With new Airbus and Boeing twinjets taking center stage at the Singapore Airshow and huge untapped market potential in the region, airlines and would-be customers are paying more attention than usual to progress on the A350-900 and 787-9 flight-test programs.

The Singapore show comes as both enter key phases of their respective certification campaigns. The A350 effort is going much better than expected, says Fernando Alonso, Airbus senior vice president for flight and integration tests. The two test aircraft flying are accumulating around 100 flight hours each per month. “In previous programs, we did around 50-55 hours per aircraft and month,” Alonso says.

Airbus brought MSN3, the second test aircraft, to the air show here, where it participated in the flying display for the first time. MSN1 and MSN3 had logged a combined 1,025 flight hours and 505 cycles as of Feb. 10. That puts the A350 close to halfway through its planned test program, which is aimed at a cumulative total of around 2,500 hr. Airbus plans to deliver the first aircraft in the fourth quarter of 2014 to Qatar Airways.

Most of the work to date (669 hr. and 382 cycles) has been done by MSN1. The first A350 to fly is currently on the ground for several weeks for previously planned software and systems upgrades, while MSN3 has undergone hot-and-high and cold-weather trials in Bolivia and Canada. The aircraft made a stop in Doha for a presentation at Qatar Airways, where two of the airline's pilots flew it, before coming to Singapore. Two Singapore Airlines pilots were allowed to fly the A350 just before the opening of the show. MSN3 was due to return to Toulouse Feb. 13 after a flight scheduled to last 14.5 hr., its longest yet.
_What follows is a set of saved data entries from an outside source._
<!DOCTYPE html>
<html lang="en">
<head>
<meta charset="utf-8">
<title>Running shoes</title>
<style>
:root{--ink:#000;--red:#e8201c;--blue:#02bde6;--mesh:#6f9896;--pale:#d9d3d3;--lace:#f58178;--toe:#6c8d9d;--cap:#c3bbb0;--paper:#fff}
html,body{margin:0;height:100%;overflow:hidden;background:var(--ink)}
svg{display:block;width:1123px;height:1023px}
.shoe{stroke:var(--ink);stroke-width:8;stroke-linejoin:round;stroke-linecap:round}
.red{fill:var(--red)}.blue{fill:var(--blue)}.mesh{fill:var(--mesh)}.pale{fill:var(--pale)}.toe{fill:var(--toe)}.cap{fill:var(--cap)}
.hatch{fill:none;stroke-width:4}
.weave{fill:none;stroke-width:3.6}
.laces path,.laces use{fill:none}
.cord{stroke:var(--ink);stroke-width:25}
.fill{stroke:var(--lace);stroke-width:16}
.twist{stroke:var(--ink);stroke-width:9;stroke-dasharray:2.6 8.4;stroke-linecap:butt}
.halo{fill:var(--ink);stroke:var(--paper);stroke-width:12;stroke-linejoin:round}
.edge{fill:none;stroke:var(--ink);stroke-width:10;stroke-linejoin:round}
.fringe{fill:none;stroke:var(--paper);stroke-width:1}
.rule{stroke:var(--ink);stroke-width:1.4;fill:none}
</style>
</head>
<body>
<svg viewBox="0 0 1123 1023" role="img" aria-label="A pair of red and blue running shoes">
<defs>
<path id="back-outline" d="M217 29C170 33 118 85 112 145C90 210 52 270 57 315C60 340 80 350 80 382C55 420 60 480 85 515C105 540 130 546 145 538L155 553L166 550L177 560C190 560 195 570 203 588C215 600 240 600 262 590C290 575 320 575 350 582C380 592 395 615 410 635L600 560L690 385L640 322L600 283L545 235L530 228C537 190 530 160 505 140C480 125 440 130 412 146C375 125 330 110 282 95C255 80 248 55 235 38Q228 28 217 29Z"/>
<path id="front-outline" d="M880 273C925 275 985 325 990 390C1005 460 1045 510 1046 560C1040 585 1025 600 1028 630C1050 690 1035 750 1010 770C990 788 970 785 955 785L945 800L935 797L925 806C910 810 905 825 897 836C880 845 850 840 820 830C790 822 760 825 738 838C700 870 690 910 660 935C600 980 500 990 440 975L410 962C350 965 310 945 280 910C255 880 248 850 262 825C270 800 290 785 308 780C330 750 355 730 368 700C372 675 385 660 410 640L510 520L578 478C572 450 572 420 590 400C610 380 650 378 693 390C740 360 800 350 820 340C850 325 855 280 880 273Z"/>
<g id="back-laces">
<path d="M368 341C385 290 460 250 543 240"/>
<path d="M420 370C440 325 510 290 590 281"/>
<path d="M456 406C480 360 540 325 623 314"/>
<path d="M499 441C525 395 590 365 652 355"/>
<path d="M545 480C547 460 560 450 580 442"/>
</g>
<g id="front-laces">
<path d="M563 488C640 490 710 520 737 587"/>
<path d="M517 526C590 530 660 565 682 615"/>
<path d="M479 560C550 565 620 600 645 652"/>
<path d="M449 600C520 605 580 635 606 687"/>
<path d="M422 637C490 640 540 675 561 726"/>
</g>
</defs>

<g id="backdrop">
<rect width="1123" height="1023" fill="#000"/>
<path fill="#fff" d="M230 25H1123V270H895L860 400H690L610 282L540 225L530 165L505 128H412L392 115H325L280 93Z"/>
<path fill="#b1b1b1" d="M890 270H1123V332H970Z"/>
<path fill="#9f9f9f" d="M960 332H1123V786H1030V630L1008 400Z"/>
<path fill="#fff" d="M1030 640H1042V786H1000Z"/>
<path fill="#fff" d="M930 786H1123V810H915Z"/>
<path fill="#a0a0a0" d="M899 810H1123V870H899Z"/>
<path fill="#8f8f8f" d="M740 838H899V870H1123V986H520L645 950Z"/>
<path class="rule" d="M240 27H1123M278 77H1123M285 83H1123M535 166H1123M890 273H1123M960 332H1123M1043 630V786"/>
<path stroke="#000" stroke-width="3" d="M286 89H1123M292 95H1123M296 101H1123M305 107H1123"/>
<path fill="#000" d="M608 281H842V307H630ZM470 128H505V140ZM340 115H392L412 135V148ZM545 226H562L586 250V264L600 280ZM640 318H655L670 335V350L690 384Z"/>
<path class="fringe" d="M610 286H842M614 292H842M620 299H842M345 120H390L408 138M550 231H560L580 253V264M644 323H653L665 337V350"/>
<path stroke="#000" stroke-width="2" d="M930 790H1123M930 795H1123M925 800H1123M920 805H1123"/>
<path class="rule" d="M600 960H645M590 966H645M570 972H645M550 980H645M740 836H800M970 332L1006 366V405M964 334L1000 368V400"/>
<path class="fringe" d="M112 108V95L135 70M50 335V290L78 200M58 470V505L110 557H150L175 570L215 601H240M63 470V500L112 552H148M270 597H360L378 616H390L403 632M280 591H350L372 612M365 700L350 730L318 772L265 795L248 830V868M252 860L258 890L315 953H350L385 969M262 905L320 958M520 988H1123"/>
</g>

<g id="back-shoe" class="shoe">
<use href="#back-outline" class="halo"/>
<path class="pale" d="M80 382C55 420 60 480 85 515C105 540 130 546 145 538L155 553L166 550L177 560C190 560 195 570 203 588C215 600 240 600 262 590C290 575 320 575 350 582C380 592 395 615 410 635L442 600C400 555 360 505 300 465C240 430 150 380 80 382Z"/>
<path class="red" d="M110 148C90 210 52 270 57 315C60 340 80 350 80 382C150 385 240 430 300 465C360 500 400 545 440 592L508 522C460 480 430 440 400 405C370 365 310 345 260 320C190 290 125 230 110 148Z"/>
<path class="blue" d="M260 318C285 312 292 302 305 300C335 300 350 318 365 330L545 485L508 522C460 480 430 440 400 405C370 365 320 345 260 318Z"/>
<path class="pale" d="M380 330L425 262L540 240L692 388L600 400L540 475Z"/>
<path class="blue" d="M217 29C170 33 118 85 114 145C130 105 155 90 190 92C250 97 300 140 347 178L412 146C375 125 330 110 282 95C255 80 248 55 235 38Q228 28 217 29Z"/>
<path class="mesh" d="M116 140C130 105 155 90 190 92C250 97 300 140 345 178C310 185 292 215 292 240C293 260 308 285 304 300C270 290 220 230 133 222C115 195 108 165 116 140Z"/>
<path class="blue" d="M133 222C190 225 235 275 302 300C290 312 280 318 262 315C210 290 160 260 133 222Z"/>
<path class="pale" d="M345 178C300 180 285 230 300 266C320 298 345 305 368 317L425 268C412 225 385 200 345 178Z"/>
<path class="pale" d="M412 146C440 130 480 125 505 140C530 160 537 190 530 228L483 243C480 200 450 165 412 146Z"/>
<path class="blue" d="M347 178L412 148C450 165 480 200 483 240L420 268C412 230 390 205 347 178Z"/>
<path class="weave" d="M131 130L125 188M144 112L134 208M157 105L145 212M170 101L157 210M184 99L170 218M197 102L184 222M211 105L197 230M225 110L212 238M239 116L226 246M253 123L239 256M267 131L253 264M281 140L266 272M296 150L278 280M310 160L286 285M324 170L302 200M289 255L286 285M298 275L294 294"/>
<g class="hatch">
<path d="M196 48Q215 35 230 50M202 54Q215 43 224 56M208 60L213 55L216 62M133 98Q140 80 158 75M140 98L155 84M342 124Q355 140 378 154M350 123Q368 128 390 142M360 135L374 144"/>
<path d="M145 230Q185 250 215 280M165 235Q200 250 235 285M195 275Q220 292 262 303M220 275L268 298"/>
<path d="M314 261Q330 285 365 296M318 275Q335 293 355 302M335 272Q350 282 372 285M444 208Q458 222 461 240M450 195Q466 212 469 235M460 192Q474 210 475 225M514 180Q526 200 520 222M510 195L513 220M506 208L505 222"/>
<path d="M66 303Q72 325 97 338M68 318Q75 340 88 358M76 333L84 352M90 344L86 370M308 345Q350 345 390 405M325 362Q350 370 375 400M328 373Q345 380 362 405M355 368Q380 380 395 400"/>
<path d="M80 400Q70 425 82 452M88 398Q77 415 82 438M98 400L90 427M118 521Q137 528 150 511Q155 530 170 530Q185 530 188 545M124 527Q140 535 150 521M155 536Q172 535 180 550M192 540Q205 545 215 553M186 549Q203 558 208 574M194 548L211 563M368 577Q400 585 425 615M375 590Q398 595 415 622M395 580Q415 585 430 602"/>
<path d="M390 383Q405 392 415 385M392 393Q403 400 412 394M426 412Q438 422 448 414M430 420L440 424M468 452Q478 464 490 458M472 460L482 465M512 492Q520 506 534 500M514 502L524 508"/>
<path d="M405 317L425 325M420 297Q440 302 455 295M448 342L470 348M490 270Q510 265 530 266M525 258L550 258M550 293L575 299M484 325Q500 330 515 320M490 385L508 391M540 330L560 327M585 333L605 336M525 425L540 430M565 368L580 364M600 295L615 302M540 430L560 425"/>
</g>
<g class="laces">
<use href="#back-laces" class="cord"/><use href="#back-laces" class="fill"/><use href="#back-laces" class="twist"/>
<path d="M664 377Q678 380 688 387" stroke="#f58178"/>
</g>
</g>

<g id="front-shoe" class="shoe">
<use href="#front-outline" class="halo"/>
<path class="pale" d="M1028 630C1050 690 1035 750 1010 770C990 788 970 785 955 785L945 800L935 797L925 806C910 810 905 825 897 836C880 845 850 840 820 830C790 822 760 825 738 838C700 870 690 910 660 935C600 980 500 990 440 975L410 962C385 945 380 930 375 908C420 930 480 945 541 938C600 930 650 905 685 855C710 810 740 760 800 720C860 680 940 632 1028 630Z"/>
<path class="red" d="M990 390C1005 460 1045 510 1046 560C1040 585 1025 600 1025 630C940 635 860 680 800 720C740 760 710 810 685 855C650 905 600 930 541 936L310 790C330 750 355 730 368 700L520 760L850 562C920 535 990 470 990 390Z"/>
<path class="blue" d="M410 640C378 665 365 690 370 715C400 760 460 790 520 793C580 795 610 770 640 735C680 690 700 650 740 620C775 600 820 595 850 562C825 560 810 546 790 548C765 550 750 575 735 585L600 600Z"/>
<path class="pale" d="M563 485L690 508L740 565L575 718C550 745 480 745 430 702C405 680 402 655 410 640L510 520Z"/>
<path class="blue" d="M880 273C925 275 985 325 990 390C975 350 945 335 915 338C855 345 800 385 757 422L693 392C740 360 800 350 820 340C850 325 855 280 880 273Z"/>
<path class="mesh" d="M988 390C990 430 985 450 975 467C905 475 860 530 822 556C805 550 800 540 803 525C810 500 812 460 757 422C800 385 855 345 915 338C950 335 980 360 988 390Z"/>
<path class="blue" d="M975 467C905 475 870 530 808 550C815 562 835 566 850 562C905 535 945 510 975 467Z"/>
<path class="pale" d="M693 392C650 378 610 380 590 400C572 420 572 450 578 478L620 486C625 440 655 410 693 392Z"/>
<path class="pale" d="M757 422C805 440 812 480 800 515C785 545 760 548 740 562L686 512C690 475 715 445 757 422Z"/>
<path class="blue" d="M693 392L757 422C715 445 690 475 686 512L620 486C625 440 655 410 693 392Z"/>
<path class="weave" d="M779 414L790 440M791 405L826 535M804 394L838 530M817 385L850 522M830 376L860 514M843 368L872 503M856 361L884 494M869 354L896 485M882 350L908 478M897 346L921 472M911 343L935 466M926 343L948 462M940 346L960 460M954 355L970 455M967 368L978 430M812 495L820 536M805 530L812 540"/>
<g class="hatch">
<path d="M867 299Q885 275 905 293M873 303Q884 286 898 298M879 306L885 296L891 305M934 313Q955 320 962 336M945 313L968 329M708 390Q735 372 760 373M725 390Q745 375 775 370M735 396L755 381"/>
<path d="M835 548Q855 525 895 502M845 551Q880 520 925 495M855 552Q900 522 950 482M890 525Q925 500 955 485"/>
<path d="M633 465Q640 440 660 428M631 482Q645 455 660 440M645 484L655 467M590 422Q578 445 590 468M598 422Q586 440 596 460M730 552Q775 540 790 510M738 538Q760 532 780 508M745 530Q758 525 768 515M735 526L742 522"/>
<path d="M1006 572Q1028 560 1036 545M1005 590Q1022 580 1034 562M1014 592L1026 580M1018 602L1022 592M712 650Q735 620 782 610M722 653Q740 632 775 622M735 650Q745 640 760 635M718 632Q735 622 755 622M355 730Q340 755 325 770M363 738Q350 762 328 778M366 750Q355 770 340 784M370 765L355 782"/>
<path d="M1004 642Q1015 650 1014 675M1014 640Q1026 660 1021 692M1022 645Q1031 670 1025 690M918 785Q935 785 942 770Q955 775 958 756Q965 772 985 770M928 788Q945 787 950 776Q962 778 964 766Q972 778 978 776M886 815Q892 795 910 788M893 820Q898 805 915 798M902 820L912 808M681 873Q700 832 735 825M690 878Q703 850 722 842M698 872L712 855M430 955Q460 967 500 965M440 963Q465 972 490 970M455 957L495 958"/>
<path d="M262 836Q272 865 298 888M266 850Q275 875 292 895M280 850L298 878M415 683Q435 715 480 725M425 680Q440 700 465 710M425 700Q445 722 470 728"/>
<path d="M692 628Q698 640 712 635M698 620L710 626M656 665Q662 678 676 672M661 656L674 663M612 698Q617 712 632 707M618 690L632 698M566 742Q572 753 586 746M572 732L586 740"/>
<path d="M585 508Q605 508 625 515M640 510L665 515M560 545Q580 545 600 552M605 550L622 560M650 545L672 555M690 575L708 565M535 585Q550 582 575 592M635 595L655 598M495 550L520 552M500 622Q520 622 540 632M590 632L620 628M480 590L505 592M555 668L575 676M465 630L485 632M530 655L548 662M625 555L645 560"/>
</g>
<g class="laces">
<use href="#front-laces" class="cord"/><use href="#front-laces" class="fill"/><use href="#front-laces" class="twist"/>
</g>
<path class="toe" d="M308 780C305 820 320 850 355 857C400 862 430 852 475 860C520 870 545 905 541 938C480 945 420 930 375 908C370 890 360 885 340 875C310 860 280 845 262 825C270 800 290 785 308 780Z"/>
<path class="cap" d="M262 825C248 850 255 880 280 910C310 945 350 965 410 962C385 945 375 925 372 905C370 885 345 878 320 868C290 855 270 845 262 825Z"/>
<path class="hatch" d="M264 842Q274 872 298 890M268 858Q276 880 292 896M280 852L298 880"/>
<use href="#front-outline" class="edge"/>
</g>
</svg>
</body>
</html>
According to Alonso, Airbus built contingencies into the schedule in case of difficulties, but these were not required. Because he expects a larger number of requests for late modifications, he has “no hope,” however, that the certification and test program can be accelerated. On the other hand, he is very confident that entry into service will not be delayed. “We have taken a lot of risk out of the program,” he notes. Two more test aircraft, MSN2 and MSN4, are going to fly before the end of February, MSN2 with the first full cabin installed. MSN5 is planned to fly in May.

All the configurations of the aircraft—flaps and slats settings for various flight phases among others—are now defined and frozen. Certification testing involving airworthiness authorities has begun. Following the Bolivia and Canada trials, the A350 will undergo another round of extreme temperature tests in May at the McKinley Climatic Laboratory at Eglin AFB, Fla. The hangar, which will be cooled to -40C (-40F) and heated to +45 C, has been used by many previous programs including the 787 most recently.

Thanks to Qatar Airways, visitors to the Singapore Airshow also had the first opportunity to see the 787 alongside its arch-rival. The Doha-based carrier, which from later this year will operate both models, is the first airline to display a 787-8 here. With nine 787s already delivered and 51 more on order, Qatar flies the Boeing twinjet on routes to Europe and the Middle East, and from March will fly the type to Singapore as the fleet expands.

Boeing, meanwhile, continues to advance rapidly with flight tests of the 787-9, the first of two stretch derivatives in development. “We are progressing through the test program at a rate as good or better than we expected,” says Boeing's vice president for airplane development, Scott Fancher. Both General Electric- and Rolls-Royce-powered versions are now into full certification flight tests following FAA type inspection authorization (TIA) approval. “We had multiple TIA updates on the 787 and 747-8, and the fact the first TIA gives us approval to completion of certification indicates the aircraft were fully configured.”

The first 787-9, a Rolls Trent 1000-powered aircraft dubbed ZB001, is undergoing takeoff performance tests at the 15,000-ft.-long main runway at Edwards AFB, Calif. A second 787-9, ZB002, is being used to test the auto-land system. ZB021, a GEnx-1B-powered aircraft that joined the flight-test program in November, is conducting performance landing and brake work at Edwards after performing rejected-takeoff trials on a wet runway in Roswell, N.M.

In all, five aircraft will be involved in the program. The fourth and fifth 787-9s will be production aircraft with full interiors with ZB197, an aircraft destined ultimately for All Nippon Airways.

Tap the icon in the digital edition of AW&ST to watch Guy Norris discuss key A350 design features in a walk-around at the Singapore Airshow, or go to AviationWeek.com/singapore

Tap the icon in the digital edition of AW&ST to watch Airbus Chief Test Pilot Peter Chandler discuss the A350 test program with Aviation Week at the Singapore Airshow, or go to AviationWeek.com/singapore